5. Personalize hyperthermic conditioning to the client.

Another attractive feature of hyperthermic conditioning is that it need not follow a one-size-fits-all approach. For example, it can be active or passive. In other words, hyperthermic conditioning can take place during the workout (active) or post-exercise (passive). The duration of training to which hyperthermic conditioning can be applied may also vary from just a few weeks to months. Additionally, hyperthermic conditioning can be integrated using various modalities depending on client preference and availability. While this article focused primarily on sauna suits and hot tubs, other modalities of hyperthermic conditioning, such as saunas, environmental chambers and natural hot/humid outdoor settings, can also be effective. These options make it easier to personalize hyperthermic conditioning based on each client’s unique attributes, preferences and goals.     

Final Thoughts
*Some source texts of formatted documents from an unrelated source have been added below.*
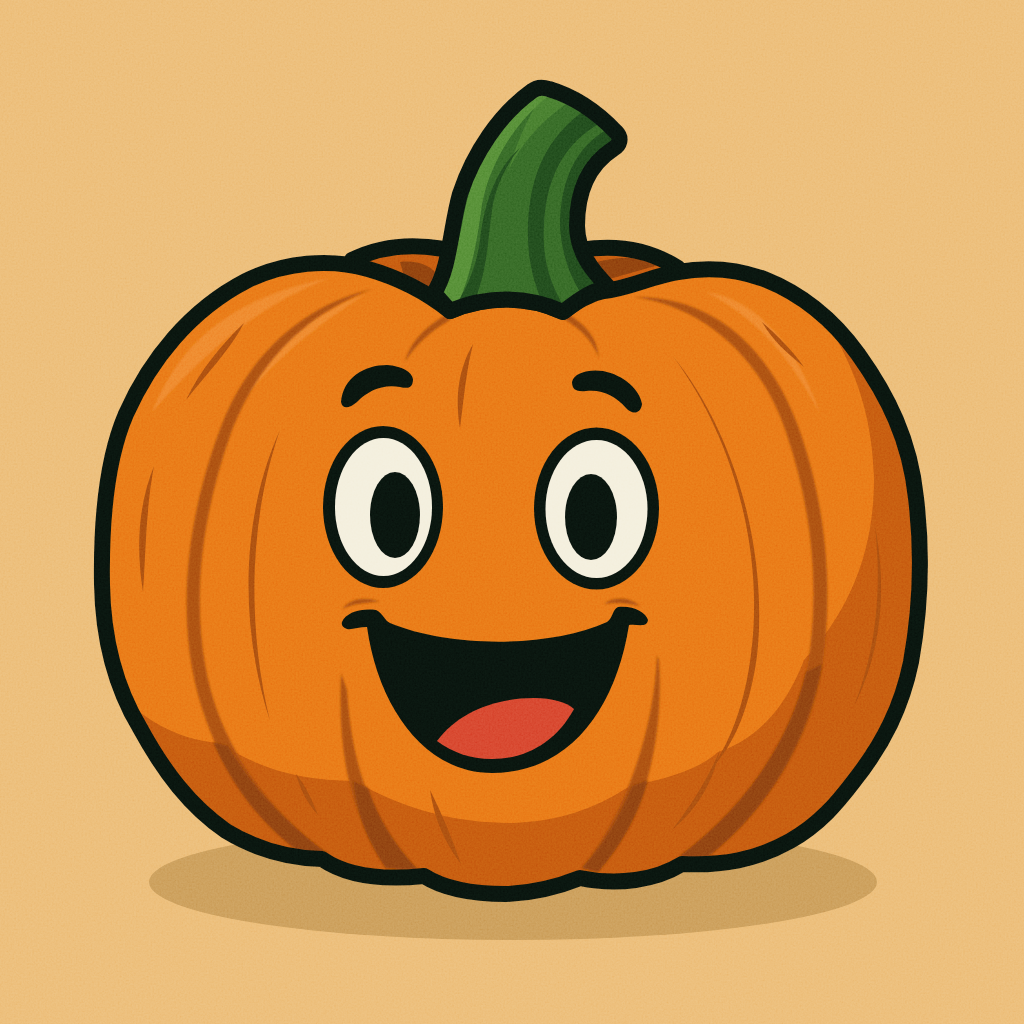
<!DOCTYPE html>
<html lang="en">
<head>
<meta charset="utf-8">
<title>Smiling pumpkin</title>
<style>
:root {
  --paper: #ebba73;
  --ground: #c99a54;
  --ink: #07100b;
  --skin: #e87312;
  --skin-light: #ee8426;
  --skin-shade: #c4540c;
  --crease: #a9480c;
  --crease-deep: #8c3a0b;
  --stem: #2f6420;
  --stem-light: #4f8a2f;
  --stem-dark: #1b4517;
  --eye: #f3eedb;
  --tongue: #d53f27;
}
html, body { margin: 0; height: 100%; overflow: hidden; background: var(--paper); }
svg { display: block; width: 1024px; height: 1024px; }
.paper { fill: var(--paper); }
.ground { fill: var(--ground); }
.ink { fill: var(--ink); }
.skin { fill: var(--skin); }
.skin-light { fill: var(--skin-light); }
.skin-shade { fill: var(--skin-shade); }
.crease { fill: var(--crease); }
.crease-deep { fill: var(--crease-deep); }
.stem { fill: var(--stem); }
.stem-light { fill: var(--stem-light); }
.stem-dark { fill: var(--stem-dark); }
.eye { fill: var(--eye); }
.tongue { fill: var(--tongue); }
.outline { fill: none; stroke: var(--ink); stroke-width: 16; stroke-linejoin: round; stroke-linecap: round; }
.grain { mix-blend-mode: soft-light; opacity: .4; }
</style>
</head>
<body>
<svg viewBox="0 0 1024 1024" role="img" aria-label="Cartoon pumpkin with a wide open smile">
  <defs>
    <path id="body-shape" d="M450 311 C424 290 396 277 368 269 C330 258 284 262 246 281 C190 310 150 360 126 414 C107 458 101 520 102 584 C103 642 116 688 140 728 C164 772 190 806 226 831 C254 848 286 858 322 859 C348 877 386 880 424 876 C446 890 474 894 506 894 C536 893 560 886 580 878 C618 886 656 880 682 864 C722 866 756 860 790 841 C820 824 838 802 854 781 C884 743 902 706 911 662 C920 612 923 556 916 498 C910 440 888 396 858 354 C832 318 802 294 764 279 C734 268 706 267 678 272 C652 276 630 288 604 291 C588 294 576 302 563 312 C526 295 486 296 450 311 Z"/>
    <path id="stem-shape" d="M434 293 C450 268 450 230 460 194 C474 152 500 114 532 91 C537 87 543 87 549 89 C576 97 598 113 616 132 C622 138 620 145 613 149 C590 164 577 190 577 226 C578 254 592 270 608 287 C588 292 576 302 563 312 C526 295 486 296 450 311 Z"/>
    <clipPath id="body-clip"><use href="#body-shape"/></clipPath>
    <clipPath id="stem-clip"><use href="#stem-shape"/></clipPath>
    <clipPath id="mouth-clip"><path d="M375 625 C440 653 550 653 622 622 C612 700 566 765 492 765 C430 765 384 700 375 625 Z"/></clipPath>
    <filter id="paper-grain" x="0" y="0" width="100%" height="100%">
      <feTurbulence type="fractalNoise" baseFrequency=".55" numOctaves="3" seed="7"/>
      <feColorMatrix type="saturate" values="0"/>
      <feComponentTransfer><feFuncA type="linear" slope="0" intercept="1"/></feComponentTransfer>
    </filter>
    <filter id="soften"><feGaussianBlur stdDeviation="1.2"/></filter>
  </defs>

  <rect class="paper" width="1024" height="1024"/>
  <ellipse class="ground" cx="513" cy="882" rx="364" ry="58"/>

  <g id="back-lobes">
    <path class="skin-shade" d="M352 262 C378 247 410 243 446 250 L442 296 L368 268 Z"/>
    <path class="skin-shade" d="M580 250 C616 244 650 250 678 268 L606 289 Z"/>
    <path class="crease-deep" d="M400 262 C418 260 432 266 438 276 L432 292 L404 276 Z M590 264 C620 254 645 258 662 264 L606 280 Z"/>
    <path class="outline" d="M352 260 C378 247 410 243 444 249 M580 250 C616 244 650 250 678 268"/>
  </g>

  <g id="body">
    <use class="skin" href="#body-shape"/>
    <g clip-path="url(#body-clip)">
      <g id="lower-shade" class="skin-shade">
        <path d="M90 660 C130 712 168 739 220 743 C264 772 304 780 354 781 C410 812 460 823 512 823 C560 821 592 810 630 786 C672 778 700 768 718 752 C754 740 784 712 804 660 C850 610 874 552 874 478 C872 422 860 382 836 338 L820 300 L960 300 L960 930 L90 930 Z"/>
      </g>
      <g id="highlights" class="skin-light" filter="url(#soften)">
        <path d="M152 412 C178 350 220 300 330 278 C256 306 206 352 152 412 Z"/>
        <path d="M232 414 C258 360 298 318 366 294 C306 332 266 368 232 414 Z"/>
        <path d="M706 292 C762 300 800 354 820 414 C790 356 756 318 706 292 Z"/>
      </g>
      <g id="long-creases" class="crease" filter="url(#soften)">
        <path d="M372 289 C300 306 248 358 222 424 C192 502 178 588 192 668 C206 746 248 812 300 852 L328 854 C268 810 218 744 205 664 C192 588 204 508 232 430 C258 364 302 316 372 289 Z"/>
        <path d="M634 297 C712 308 764 366 786 432 C812 508 820 588 808 664 C792 742 744 808 680 856 L706 858 C764 814 810 744 822 668 C834 588 826 504 798 426 C772 356 720 296 634 297 Z"/>
        <path d="M341 673 C338 742 346 808 386 868 L418 870 C370 820 352 766 347 690 Z"/>
        <path d="M657 655 C654 726 630 806 582 868 L598 872 C646 818 664 738 659 660 Z"/>
        <path d="M446 315 C426 326 410 342 405 362 C416 344 432 330 450 320 Z"/>
        <path d="M562 318 C580 328 592 340 599 358 C597 336 584 324 568 314 Z"/>
      </g>
      <g id="deep-creases" class="crease-deep" filter="url(#soften)">
        <path d="M213 742 C232 786 264 828 300 852 L328 854 C286 824 250 784 228 746 Z"/>
        <path d="M806 672 C790 742 744 808 680 856 L706 858 C764 814 808 744 822 664 Z"/>
        <path d="M353 781 C358 816 368 842 386 868 L418 870 C394 844 378 818 368 788 Z"/>
        <path d="M632 786 C620 816 604 844 582 868 L598 872 C622 844 638 816 648 780 Z"/>
      </g>
      <g id="fine-creases" class="crease">
        <path d="M280 430 C242 514 238 622 270 721 C246 622 250 516 280 430 Z"/>
        <path d="M672 355 C736 440 764 556 751 654 C745 704 730 742 712 768 C735 744 750 706 757 656 C768 556 738 436 672 355 Z"/>
        <path d="M244 323 C222 344 200 370 186 400 C208 372 230 350 244 323 Z"/>
        <path d="M473 344 C458 370 455 398 460 428 C464 398 466 372 473 344 Z"/>
        <path d="M154 466 C138 506 136 548 143 592 C146 548 146 508 154 466 Z"/>
        <path d="M762 322 C772 340 788 354 804 367 C792 350 778 336 762 322 Z"/>
        <path d="M875 526 C882 592 876 650 854 706 C880 656 888 592 875 526 Z"/>
        <path d="M430 790 C434 818 444 842 461 864 C452 838 442 814 430 790 Z"/>
        <path d="M296 774 C300 790 308 804 318 815 C312 800 306 786 296 774 Z"/>
        <path d="M720 750 C708 778 692 804 672 830 C698 808 712 784 720 750 Z"/>
      </g>
    </g>
    <use class="outline" href="#body-shape"/>
  </g>

  <g id="stalk">
    <use class="stem" href="#stem-shape"/>
    <g clip-path="url(#stem-clip)">
      <path class="stem-light" d="M534 92 C498 120 474 164 464 214 C458 250 448 276 434 296 L458 304 C472 272 478 236 482 204 C490 164 512 126 548 96 Z"/>
      <path class="stem-light" d="M544 92 L572 100 C544 118 520 144 508 172 C516 144 528 116 544 92 Z" opacity=".55"/>
      <path class="stem-dark" d="M520 148 C496 168 484 204 480 240 C476 268 468 284 458 302 L474 302 C488 270 488 236 492 210 C496 184 508 162 520 148 Z"/>
      <path class="stem-dark" d="M588 108 C546 136 530 176 528 224 C527 256 532 280 544 306 L566 310 C548 282 542 254 544 226 C546 180 562 144 602 122 Z"/>
      <path class="stem-dark" d="M610 128 C574 146 560 184 560 226 C562 258 572 282 586 300 L612 288 C592 270 578 254 578 226 C578 190 592 164 616 148 Z"/>
    </g>
    <use class="outline" href="#stem-shape"/>
  </g>

  <g id="face">
    <path class="ink" d="M341 402 C343 378 364 365 387 365 C402 366 412 372 413 379 C413 388 408 389 400 387 C382 384 368 391 357 402 C349 409 342 409 341 402 Z"/>
    <path class="ink" d="M572 382 C574 373 588 369 603 371 C624 375 640 390 642 404 C641 414 632 415 626 408 C616 396 602 389 586 391 C577 392 572 390 572 382 Z"/>
    <g id="left-eye">
      <ellipse class="ink" cx="383" cy="507" rx="60" ry="81"/>
      <ellipse class="eye" cx="383.5" cy="507" rx="48.5" ry="69"/>
      <ellipse class="ink" cx="395" cy="515" rx="25" ry="43"/>
    </g>
    <g id="right-eye">
      <ellipse class="ink" cx="596.5" cy="508.500" rx="62.5" ry="81"/>
      <ellipse class="eye" cx="596.5" cy="509" rx="51" ry="69"/>
      <ellipse class="ink" cx="591" cy="517" rx="26" ry="43"/>
    </g>
    <path class="crease" filter="url(#soften)" d="M342 609 C352 597 368 597 380 602 C366 602 354 604 342 609 Z M604 604 C614 596 630 597 640 606 C628 603 616 602 604 604 Z"/>
    <g id="mouth">
      <path class="ink" d="M342 622 C346 612 362 608 376 610 C383 613 384 620 390 623 C450 648 550 648 607 622 C613 618 612 610 618 607 C632 605 646 612 648 620 C647 628 638 624 629 625 C616 708 570 773 492 773 C424 773 378 706 367 627 C359 627 352 630 347 629 C343 628 341 625 342 622 Z"/>
      <g clip-path="url(#mouth-clip)">
        <path class="tongue" d="M437 741 C458 712 496 698 534 698 C552 698 566 702 574 709 C556 742 526 759 492 759 C470 759 452 752 437 741 Z"/>
      </g>
    </g>
  </g>

  <rect class="grain" width="1024" height="1024" filter="url(#paper-grain)"/>
</svg>
</body>
</html>
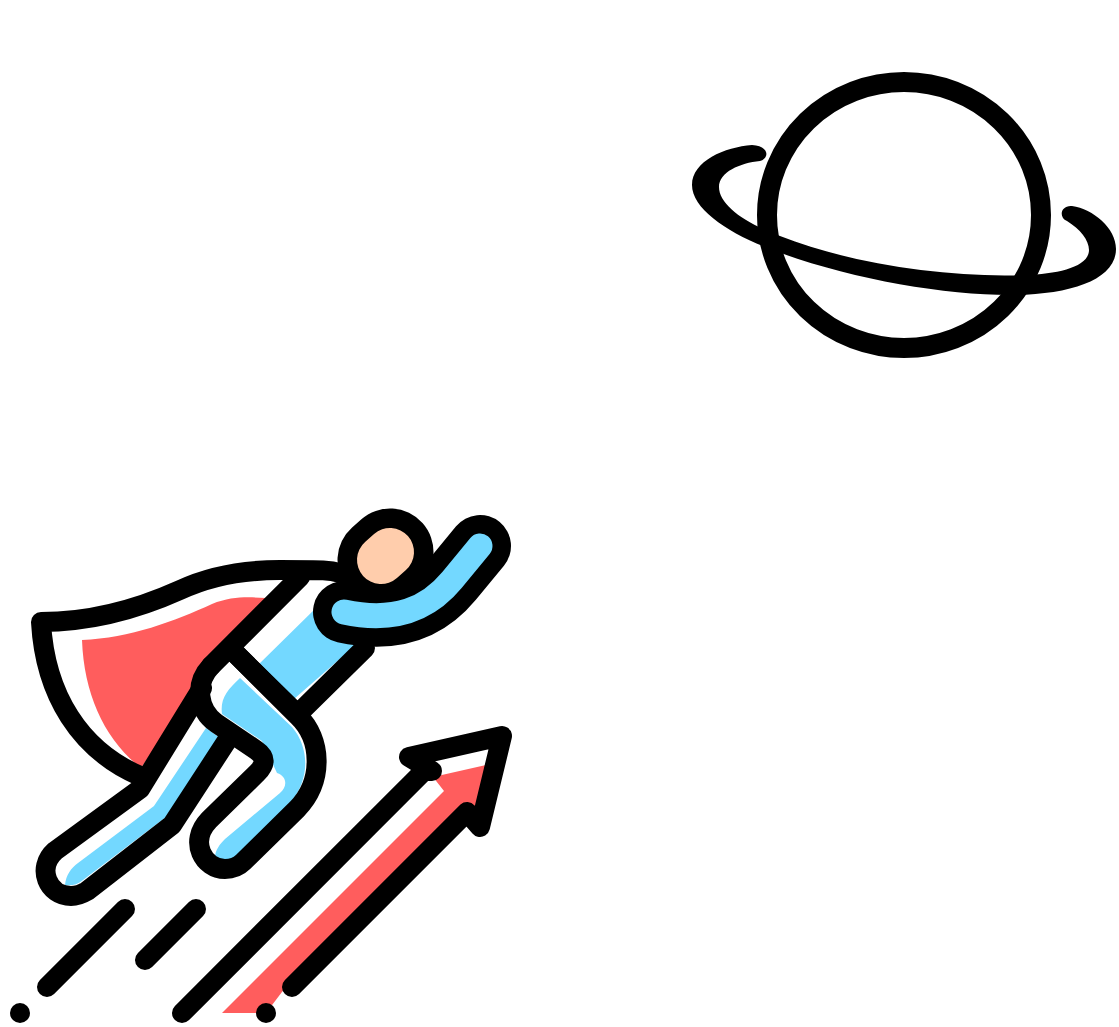
<!DOCTYPE html>
<html lang="en">
<head>
<meta charset="utf-8">
<title>Flying hero and planet</title>
<style>
:root { --paper: #fff; --ink: #000; --red: #ff5d5d; --blue: #73d8ff; --skin: #ffcdac; }
html, body { margin: 0; background: var(--paper); overflow: hidden; }
svg { display: block; width: 1119px; height: 1027px; }
.outline { fill: none; stroke: var(--ink); stroke-width: 20; stroke-linecap: round; stroke-linejoin: round; }
.ink { fill: var(--ink); }
.red { fill: var(--red); }
.blue { fill: var(--blue); }
.limb { fill: none; stroke-linecap: round; stroke-linejoin: round; }
.limb-edge { stroke: var(--ink); stroke-width: 62; }
.limb-fill { stroke: var(--blue); stroke-width: 25; }
.head-edge { stroke: var(--ink); stroke-width: 87; }
.head-fill { stroke: var(--skin); stroke-width: 48; }
</style>
</head>
<body>
<svg viewBox="0 0 1119 1027" role="img" aria-label="A caped hero flying up beside a rising arrow, with a ringed planet above">
  <g id="planet">
    <ellipse class="outline" cx="904" cy="215" rx="137" ry="133"/>
    <path class="ink" d="M752 145C725 147 692 161 692 185C692 208 725 231 765 247C840 277 940 295 1010 295C1070 295 1116 280 1116 249C1116 228 1093 209 1072 206C1061 205 1058 217 1067 221C1080 229 1089 240 1089 250C1089 267 1058 274 1025 275C950 278 850 264 780 236C745 223 719 205 719 187C719 172 740 163 760 161C770 158 769 146 752 145Z"/>
  </g>

  <g id="arrow">
    <path class="red" d="M222 1013L444 791L433 777L486 765L478 808L465 812L285 988L266 1013Z"/>
    <path class="outline" d="M182 1013L424 771H432L409 757L502 736L480 827L467 812L292 987"/>
    <circle class="ink" cx="266" cy="1013" r="10"/>
  </g>

  <g id="speed-lines">
    <path class="outline" d="M125 909L47 987M196 909L145 960"/>
    <circle class="ink" cx="20" cy="1013" r="10"/>
  </g>

  <g id="hero">
    <g id="cape">
      <path class="red" d="M82 640C130 638 175 621 212 604C232 596 248 597 266 598L205 660L195 690L141 768C105 740 84 695 82 640Z"/>
      <path class="outline" d="M340 573C330 570 325 570 280 570C245 570 212 575 180 590C140 608 95 622 41 622C45 695 80 750 140 776"/>
    </g>
    <g id="back-leg">
      <path class="blue" d="M65 885C66 875 71 868 78 863L154 806L206 728L220 738L166 817L83 880C77 885 71 886 65 885Z"/>
      <path class="outline" d="M202 688L140 789L55 851C36 868 48 896 71 896C77 896 82 894 87 891L172 825L228 739"/>
    </g>
    <g id="torso">
      <path class="blue" d="M257 666L318 606L335 640L358 643L294 699Z"/>
      <path class="outline" d="M300 577L211 666M234 652L294 711M365 648L300 712"/>
    </g>
    <g id="front-leg">
      <path class="blue" d="M240 678L292 727C310 748 310 780 290 803L236 856C230 861 222 862 215 858C215 850 220 844 225 839L280 793C287 787 288 777 277 773L262 741L222 714C220 699 227 690 240 678Z"/>
      <path class="outline" d="M211 666C194 684 198 710 216 723L256 750C266 757 266 764 257 773L209 820C188 842 204 869 225 869C232 869 238 867 243 862L297 809C324 781 322 739 298 716L234 652"/>
    </g>
    <g id="head" class="limb">
      <path class="head-edge" d="M381 560L390 552"/>
    </g>
    <g id="arm" class="limb">
      <path class="limb-edge" d="M344 612C395 623 428 609 452 580L480 546"/>
      <path class="limb-fill" d="M344 612C395 623 428 609 452 580L480 546"/>
    </g>
    <path id="face" class="limb head-fill" d="M381 560L390 552"/>
  </g>
</svg>
</body>
</html>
Hyperthermic conditioning confers numerous physiological adaptations that ultimately lead to various health and performance benefits. The ability to improve performance without increasing training volume or intensity makes it a particularly attractive option, as is the role it can play in active recovery. As a health and exercise professional, it is worth considering how you can apply the key considerations and strategies presented throughout this article to integrate hyperthermic conditioning into your clients’ exercise programs, as appropriate.